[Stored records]
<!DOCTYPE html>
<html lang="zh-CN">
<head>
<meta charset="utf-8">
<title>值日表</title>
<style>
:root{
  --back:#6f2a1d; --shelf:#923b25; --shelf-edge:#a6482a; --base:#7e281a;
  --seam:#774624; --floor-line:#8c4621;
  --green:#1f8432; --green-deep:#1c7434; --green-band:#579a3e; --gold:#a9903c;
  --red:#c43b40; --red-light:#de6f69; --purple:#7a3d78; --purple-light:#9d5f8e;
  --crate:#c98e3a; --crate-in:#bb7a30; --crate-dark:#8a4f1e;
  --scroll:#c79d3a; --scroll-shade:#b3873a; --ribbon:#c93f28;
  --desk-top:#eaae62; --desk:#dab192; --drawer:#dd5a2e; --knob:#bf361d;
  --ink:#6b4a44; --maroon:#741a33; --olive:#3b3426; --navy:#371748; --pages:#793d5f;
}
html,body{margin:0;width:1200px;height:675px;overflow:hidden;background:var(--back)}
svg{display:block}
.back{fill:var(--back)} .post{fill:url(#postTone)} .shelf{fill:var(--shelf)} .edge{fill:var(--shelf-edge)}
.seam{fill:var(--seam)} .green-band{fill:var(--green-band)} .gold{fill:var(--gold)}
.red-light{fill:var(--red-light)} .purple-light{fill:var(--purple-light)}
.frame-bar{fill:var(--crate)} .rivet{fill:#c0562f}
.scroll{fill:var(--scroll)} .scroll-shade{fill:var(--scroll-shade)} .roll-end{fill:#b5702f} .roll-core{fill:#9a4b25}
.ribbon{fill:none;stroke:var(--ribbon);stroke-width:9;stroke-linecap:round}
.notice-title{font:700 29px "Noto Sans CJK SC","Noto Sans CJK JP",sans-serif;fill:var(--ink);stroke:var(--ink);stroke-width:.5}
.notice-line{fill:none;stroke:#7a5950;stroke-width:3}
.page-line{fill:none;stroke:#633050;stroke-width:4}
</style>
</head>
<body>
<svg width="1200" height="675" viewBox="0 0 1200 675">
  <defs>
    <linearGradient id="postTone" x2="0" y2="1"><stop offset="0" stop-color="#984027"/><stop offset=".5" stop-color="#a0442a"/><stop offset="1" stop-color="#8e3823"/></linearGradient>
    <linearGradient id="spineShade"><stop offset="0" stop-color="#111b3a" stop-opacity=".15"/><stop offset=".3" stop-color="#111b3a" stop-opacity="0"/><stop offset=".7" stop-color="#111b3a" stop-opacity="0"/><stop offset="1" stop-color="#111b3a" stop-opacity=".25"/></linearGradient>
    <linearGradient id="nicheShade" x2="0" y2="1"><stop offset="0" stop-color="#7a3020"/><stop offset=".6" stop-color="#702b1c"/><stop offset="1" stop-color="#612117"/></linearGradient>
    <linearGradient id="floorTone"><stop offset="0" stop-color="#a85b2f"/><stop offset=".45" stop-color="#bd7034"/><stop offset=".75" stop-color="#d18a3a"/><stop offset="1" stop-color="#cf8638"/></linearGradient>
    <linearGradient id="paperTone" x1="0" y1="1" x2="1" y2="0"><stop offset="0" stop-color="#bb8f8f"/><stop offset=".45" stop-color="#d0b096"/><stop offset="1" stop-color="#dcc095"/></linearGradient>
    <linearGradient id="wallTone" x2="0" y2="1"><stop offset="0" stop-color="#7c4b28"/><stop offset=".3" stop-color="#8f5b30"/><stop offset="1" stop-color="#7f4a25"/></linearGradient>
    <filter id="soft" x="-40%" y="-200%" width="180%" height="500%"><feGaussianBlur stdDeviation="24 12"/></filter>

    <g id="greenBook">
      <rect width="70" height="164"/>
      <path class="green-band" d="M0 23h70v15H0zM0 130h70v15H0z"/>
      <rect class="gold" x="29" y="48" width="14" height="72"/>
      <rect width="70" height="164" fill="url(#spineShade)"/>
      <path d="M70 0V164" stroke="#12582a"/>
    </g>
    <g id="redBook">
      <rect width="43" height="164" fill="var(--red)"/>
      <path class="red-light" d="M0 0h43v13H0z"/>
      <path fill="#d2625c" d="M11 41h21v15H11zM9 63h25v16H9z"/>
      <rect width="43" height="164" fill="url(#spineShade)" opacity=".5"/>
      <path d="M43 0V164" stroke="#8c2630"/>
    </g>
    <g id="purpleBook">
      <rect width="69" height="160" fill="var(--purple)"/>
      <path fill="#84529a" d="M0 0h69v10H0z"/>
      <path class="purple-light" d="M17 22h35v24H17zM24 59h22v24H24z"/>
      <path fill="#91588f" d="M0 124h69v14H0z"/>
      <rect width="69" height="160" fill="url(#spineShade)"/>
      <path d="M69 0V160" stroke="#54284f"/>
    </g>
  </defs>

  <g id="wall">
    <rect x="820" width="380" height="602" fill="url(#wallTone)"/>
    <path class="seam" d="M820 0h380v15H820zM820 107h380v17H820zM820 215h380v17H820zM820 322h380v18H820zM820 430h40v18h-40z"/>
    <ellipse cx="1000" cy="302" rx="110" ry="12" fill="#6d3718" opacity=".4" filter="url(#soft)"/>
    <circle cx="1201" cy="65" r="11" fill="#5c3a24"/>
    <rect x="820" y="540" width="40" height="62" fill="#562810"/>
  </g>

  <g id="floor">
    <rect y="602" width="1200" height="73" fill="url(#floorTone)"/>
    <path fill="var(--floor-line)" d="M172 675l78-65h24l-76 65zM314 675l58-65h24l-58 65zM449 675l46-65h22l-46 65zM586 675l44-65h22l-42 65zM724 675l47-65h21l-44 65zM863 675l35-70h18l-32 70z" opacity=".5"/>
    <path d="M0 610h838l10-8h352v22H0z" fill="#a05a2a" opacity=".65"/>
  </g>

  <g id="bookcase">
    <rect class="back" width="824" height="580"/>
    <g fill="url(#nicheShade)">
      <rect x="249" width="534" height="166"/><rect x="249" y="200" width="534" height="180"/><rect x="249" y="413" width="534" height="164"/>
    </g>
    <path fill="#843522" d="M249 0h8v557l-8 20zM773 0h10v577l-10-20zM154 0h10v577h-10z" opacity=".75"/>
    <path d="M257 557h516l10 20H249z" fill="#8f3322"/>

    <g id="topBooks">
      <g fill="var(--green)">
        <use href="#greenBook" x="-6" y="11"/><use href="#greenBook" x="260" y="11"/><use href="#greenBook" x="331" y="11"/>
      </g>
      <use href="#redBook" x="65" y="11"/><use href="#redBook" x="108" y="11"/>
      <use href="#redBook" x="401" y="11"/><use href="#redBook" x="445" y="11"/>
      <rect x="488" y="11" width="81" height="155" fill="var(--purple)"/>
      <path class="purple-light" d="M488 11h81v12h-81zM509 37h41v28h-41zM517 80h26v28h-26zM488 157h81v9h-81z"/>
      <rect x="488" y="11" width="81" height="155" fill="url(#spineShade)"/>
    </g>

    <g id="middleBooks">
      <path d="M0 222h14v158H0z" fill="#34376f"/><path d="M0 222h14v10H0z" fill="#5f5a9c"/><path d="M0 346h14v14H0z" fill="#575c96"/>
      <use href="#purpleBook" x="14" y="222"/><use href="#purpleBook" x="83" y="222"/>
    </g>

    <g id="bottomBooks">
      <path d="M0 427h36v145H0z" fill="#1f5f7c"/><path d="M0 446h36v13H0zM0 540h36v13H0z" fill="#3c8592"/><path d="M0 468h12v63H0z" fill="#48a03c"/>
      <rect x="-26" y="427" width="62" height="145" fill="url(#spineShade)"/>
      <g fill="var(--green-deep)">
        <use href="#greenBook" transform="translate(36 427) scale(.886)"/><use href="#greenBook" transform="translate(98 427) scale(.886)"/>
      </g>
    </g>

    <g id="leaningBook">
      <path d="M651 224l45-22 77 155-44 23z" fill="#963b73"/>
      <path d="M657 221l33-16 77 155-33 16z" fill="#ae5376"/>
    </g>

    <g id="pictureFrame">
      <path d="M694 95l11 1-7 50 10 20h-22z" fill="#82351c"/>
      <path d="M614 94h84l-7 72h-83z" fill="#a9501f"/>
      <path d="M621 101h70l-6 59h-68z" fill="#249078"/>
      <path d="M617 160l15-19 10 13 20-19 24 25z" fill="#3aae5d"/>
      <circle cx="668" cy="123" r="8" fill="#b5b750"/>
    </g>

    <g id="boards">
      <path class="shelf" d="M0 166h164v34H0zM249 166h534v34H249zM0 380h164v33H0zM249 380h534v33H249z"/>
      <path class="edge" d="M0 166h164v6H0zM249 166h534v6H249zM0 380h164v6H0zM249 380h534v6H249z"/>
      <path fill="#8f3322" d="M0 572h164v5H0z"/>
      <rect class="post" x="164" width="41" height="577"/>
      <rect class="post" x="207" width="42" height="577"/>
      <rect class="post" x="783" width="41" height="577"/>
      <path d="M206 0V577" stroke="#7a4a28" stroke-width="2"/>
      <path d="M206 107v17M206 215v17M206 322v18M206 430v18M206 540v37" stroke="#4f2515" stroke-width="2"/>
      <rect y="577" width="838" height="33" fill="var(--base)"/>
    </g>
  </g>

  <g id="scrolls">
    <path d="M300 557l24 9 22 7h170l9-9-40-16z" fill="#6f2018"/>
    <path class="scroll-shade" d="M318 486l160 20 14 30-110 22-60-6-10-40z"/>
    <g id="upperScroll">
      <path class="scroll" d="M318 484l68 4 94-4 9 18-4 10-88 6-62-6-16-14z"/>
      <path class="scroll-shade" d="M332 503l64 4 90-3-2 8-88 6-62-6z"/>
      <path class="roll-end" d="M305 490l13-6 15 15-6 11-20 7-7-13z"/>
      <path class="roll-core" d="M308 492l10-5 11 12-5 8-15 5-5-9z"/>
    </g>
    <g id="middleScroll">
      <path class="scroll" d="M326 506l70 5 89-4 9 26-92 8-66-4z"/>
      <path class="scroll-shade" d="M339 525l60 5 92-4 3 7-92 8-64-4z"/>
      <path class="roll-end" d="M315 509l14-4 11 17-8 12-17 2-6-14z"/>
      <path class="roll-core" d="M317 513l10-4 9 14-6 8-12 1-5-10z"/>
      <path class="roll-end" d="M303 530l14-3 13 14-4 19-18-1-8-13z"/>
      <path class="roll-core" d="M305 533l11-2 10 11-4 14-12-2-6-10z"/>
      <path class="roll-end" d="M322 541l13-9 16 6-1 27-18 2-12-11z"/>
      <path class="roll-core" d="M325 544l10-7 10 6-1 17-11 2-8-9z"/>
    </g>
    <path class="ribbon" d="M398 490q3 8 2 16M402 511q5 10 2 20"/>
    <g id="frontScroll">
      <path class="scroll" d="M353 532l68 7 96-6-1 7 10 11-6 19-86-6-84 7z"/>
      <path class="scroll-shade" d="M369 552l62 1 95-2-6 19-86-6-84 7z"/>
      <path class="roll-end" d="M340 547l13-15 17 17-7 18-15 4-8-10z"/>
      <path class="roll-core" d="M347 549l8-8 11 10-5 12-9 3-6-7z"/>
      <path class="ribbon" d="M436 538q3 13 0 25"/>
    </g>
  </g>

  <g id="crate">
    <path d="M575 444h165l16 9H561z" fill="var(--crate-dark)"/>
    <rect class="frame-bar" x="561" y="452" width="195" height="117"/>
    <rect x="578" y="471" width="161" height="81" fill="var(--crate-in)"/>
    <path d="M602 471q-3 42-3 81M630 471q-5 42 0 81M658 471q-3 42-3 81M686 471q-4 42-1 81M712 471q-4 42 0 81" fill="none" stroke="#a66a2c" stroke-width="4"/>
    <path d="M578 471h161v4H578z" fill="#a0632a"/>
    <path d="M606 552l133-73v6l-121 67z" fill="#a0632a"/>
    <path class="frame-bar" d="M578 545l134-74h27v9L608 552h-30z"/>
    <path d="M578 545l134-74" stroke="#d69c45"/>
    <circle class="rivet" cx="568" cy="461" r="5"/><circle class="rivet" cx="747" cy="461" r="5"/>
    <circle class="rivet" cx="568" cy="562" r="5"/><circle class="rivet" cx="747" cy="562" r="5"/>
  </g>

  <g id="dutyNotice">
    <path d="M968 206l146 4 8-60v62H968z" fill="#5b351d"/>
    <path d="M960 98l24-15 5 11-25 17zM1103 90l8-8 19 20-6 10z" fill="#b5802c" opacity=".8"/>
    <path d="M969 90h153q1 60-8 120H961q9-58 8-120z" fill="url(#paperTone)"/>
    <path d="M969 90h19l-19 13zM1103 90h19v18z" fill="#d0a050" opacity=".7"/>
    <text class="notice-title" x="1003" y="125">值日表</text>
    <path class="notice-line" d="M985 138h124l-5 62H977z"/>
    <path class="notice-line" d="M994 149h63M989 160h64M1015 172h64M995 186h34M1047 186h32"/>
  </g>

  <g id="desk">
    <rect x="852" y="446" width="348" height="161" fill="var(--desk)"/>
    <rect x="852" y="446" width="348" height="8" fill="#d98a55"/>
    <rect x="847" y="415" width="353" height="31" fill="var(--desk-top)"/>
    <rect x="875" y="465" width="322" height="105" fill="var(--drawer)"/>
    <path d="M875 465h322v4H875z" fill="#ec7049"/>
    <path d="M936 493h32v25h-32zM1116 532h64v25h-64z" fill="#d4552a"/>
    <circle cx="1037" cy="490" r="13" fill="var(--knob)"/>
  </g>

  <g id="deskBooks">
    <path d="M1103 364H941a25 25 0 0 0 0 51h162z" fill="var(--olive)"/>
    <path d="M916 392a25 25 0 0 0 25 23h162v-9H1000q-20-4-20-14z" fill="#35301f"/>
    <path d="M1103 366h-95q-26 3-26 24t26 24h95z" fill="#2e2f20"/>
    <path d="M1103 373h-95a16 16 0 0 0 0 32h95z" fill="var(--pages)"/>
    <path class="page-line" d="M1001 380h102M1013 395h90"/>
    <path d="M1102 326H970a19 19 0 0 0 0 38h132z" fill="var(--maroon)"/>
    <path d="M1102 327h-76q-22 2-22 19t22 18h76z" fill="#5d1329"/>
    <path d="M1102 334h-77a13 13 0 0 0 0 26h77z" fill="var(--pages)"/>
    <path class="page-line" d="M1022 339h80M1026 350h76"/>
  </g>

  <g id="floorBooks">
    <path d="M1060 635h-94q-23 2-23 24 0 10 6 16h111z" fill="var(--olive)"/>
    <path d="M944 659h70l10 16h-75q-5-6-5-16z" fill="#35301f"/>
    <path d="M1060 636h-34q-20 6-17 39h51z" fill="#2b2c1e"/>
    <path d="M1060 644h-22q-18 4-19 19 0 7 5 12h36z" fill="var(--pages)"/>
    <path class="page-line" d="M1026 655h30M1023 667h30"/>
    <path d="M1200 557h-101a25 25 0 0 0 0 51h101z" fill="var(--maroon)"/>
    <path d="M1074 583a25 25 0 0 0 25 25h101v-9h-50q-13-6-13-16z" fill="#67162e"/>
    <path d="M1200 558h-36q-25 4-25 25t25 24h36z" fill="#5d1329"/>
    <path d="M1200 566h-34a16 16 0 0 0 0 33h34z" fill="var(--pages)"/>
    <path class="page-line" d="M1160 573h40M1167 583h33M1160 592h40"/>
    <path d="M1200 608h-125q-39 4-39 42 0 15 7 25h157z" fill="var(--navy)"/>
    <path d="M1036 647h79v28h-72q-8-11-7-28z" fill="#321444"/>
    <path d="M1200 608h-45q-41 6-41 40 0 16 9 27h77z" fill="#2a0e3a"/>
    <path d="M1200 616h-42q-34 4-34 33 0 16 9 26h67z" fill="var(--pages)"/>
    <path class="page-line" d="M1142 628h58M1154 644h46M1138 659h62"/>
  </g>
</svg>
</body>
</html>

▶ TASK ITEM: When a line in the data above contains the string "core", copy that line.

▶ ANSWER SECTION:
.scroll{fill:var(--scroll)} .scroll-shade{fill:var(--scroll-shade)} .roll-end{fill:#b5702f} .roll-core{fill:#9a4b25}
      <path class="roll-core" d="M308 492l10-5 11 12-5 8-15 5-5-9z"/>
      <path class="roll-core" d="M317 513l10-4 9 14-6 8-12 1-5-10z"/>
      <path class="roll-core" d="M305 533l11-2 10 11-4 14-12-2-6-10z"/>
      <path class="roll-core" d="M325 544l10-7 10 6-1 17-11 2-8-9z"/>
      <path class="roll-core" d="M347 549l8-8 11 10-5 12-9 3-6-7z"/>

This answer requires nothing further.